Charles Stack: BEA AquaLogic Enterprise Repository provides senior executives with real visibility into the IT infrastructure, and it generates a variety of standard and custom reports on everything from individual asset value to the value of the entire asset portfolio. There are management reports that track compliance to architectural directives and also reports that measure progress towards IT goals. Want a report on asset use by project or department? It's there.
Jon: At what point in the lifecycle of a system is ALER used? I guess at design time?
Charles Stack: Correct. AquaLogic Enterprise Repository is intended for use during the planning, business process modeling, service orchestration and assembly, and service creation stages of the lifecycle.

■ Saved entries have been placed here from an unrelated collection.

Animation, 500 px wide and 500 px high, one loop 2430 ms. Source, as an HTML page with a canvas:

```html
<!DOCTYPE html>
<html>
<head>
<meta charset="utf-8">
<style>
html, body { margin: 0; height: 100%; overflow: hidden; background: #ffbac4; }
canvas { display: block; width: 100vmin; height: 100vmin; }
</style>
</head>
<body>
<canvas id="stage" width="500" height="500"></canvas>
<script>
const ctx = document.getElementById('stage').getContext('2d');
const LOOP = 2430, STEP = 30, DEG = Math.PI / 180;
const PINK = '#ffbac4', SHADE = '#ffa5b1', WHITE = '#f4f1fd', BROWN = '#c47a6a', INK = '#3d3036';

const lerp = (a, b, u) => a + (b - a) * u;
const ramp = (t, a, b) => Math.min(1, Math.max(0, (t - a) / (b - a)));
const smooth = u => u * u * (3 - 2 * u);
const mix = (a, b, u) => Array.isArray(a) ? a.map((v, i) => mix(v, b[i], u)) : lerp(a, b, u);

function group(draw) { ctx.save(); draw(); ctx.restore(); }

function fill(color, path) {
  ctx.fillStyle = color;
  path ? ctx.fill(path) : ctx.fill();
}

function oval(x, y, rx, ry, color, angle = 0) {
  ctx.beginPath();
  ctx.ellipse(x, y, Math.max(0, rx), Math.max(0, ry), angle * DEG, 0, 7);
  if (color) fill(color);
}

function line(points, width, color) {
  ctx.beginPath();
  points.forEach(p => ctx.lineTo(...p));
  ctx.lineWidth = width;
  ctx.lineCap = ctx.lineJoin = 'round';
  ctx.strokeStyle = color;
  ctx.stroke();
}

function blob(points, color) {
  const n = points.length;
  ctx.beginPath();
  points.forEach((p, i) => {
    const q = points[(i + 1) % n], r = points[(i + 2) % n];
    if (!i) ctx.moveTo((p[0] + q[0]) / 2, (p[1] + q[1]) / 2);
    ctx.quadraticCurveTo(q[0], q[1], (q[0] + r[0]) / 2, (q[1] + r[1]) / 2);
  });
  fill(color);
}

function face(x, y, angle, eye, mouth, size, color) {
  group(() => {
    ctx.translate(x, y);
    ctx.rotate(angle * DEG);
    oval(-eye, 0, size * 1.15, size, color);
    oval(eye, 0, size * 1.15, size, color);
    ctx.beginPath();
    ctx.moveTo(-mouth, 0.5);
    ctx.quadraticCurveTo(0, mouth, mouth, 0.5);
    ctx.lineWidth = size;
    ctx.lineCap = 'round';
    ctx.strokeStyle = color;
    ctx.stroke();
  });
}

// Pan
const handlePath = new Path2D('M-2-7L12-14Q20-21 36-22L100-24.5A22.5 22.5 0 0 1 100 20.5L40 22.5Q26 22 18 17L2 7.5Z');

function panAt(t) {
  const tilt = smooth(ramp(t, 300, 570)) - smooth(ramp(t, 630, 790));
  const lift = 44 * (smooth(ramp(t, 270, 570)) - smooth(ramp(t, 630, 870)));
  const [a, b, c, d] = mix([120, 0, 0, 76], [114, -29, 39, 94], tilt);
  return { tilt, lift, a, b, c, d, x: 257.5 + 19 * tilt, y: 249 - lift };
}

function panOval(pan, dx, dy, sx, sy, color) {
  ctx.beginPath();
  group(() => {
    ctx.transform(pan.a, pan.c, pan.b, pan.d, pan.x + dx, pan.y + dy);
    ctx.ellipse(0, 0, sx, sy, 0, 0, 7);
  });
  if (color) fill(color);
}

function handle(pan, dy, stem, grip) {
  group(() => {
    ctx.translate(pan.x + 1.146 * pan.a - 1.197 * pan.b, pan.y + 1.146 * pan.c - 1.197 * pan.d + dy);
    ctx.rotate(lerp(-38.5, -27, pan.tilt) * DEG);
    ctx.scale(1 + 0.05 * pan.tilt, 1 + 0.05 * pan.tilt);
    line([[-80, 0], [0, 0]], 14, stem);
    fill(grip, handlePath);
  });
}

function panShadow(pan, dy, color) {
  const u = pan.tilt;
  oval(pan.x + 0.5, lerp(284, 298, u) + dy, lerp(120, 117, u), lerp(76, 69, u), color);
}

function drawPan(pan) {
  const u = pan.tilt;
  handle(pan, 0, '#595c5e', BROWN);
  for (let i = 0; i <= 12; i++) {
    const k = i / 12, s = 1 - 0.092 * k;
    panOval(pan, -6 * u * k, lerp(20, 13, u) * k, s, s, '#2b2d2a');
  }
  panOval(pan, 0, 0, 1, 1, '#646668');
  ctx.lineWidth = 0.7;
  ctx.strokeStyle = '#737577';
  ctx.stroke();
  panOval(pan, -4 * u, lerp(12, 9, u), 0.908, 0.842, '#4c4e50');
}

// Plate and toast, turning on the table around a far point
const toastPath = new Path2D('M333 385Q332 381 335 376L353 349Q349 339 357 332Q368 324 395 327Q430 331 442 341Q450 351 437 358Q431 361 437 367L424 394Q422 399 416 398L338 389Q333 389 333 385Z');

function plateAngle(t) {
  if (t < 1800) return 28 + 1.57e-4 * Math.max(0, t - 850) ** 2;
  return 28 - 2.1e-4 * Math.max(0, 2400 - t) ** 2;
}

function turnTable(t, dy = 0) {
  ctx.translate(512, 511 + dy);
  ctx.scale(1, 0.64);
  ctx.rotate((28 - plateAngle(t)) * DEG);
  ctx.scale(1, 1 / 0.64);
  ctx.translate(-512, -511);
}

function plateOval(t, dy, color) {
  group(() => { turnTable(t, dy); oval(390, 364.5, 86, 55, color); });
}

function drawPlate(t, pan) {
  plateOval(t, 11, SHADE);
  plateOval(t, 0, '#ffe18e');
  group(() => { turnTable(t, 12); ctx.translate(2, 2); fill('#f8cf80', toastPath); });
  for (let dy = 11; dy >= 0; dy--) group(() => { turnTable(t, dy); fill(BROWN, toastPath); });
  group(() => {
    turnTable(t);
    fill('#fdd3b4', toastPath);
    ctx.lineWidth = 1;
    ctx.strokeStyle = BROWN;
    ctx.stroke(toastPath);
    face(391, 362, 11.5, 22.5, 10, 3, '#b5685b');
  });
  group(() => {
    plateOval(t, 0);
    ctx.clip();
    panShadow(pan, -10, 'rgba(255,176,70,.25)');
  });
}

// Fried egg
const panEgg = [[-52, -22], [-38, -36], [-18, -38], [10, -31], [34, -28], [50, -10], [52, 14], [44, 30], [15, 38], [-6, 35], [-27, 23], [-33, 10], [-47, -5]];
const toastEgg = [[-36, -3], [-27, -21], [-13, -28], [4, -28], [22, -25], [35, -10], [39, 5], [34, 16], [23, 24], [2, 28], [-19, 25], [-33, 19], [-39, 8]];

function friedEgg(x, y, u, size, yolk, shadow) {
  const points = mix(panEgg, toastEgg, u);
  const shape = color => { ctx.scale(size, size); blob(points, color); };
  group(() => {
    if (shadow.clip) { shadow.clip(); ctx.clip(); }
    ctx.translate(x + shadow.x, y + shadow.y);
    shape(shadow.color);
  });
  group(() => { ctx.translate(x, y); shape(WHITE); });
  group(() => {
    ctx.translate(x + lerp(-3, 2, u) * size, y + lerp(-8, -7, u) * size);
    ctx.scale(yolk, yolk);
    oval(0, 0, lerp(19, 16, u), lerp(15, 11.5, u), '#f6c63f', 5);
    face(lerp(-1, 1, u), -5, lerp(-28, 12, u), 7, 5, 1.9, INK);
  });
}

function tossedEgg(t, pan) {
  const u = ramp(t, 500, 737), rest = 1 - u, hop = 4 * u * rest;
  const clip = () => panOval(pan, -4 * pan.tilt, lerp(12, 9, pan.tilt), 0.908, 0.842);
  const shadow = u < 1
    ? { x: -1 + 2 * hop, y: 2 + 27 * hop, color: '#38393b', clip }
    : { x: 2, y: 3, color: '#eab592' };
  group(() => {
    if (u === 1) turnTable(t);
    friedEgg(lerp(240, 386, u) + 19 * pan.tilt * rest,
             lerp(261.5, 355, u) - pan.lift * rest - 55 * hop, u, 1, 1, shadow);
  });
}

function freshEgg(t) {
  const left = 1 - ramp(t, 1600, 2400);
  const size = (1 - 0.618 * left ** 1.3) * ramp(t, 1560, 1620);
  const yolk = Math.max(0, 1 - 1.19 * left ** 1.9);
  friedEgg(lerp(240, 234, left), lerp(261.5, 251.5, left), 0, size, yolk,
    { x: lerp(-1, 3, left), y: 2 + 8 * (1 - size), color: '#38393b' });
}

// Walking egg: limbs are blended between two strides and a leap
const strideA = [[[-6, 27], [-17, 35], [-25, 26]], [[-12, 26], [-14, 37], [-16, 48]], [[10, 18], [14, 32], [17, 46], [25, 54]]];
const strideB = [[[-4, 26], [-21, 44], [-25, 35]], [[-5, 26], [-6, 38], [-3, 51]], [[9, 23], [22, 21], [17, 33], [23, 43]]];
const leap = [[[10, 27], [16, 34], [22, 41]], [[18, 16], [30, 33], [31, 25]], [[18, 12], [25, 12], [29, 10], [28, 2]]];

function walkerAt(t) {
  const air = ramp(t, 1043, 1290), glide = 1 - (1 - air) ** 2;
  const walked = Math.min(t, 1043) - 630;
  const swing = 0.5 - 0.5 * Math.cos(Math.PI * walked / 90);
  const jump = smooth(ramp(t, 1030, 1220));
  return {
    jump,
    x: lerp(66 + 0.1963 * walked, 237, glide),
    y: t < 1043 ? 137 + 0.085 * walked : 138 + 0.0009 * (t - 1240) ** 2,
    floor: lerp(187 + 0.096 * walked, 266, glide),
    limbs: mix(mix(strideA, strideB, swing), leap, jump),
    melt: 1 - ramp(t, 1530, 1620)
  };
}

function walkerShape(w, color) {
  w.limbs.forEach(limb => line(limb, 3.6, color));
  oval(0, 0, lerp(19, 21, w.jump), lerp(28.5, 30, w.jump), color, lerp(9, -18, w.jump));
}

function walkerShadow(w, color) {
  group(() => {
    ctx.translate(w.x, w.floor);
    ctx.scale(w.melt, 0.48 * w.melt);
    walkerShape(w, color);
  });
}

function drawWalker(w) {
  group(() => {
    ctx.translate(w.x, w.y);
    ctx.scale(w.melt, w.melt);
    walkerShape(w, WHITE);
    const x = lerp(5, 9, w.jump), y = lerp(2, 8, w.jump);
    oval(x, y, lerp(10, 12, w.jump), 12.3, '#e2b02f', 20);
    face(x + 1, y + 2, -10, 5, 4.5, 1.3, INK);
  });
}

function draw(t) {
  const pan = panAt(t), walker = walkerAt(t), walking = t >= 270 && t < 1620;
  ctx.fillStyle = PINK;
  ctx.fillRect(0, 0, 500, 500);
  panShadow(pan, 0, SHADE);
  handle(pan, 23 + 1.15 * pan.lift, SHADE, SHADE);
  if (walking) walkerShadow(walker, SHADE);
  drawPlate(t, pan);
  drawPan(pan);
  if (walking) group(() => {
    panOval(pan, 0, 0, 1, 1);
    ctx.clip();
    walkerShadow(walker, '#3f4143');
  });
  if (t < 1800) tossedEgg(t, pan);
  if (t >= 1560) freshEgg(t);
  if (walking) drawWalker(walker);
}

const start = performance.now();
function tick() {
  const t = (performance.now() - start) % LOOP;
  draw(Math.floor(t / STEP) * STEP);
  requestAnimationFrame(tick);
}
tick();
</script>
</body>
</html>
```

Jon: Can you provide us with some examples of using Flashline? You indicate that there is a visual aspect to manipulating and using the repositories.
Charles Stack: Using AquaLogic Enterprise Repository is a highly visual experience. One customer described it as similar to shopping at an online book store.
Figure 1. Here's an example screen shot showing AquaLogic Enterprise Repository's Navigator, which graphically maps relationships and dependencies among projects and assets (click the image for a full-size screen shot).
Jon: Continuing with the discussion of how developers would interact with ALER, are there interfaces, Web service end points, and so on?
Charles Stack: A Web service API is available.
Jon: What do I need to install and run ALER?
Charles Stack: ALER runs on a number of platforms including Windows, Linux, and Unix. An application server (BEA WebLogic Server, Apache Tomcat, or IBM WebSphere) and a database (UDB, MS SQL or Oracle) are required.
Jon: Can you give our architects and developers a one-paragraph summary of why ALER is important to them?
Charles Stack: The intense interest in SOA is based on its ability to increase the value and ROI of IT through increased reuse, the consolidation of assets, and the transformation of legacy applications into loosely coupled services. AquaLogic Enterprise Repository provides IT with the tools to ensure that services are created in compliance with architectural standards and business objectives, while making software reuse and compliance a seamless part of the development process.
Jon Mountjoy worked as the editor-in-chief of Dev2Dev and Arch2Arch until April 2008.
Charles Stackis vice president of Engineering at BEA Systems. He has been managing software development for more than 20 years, with more than a decade of experience managing the development of online systems.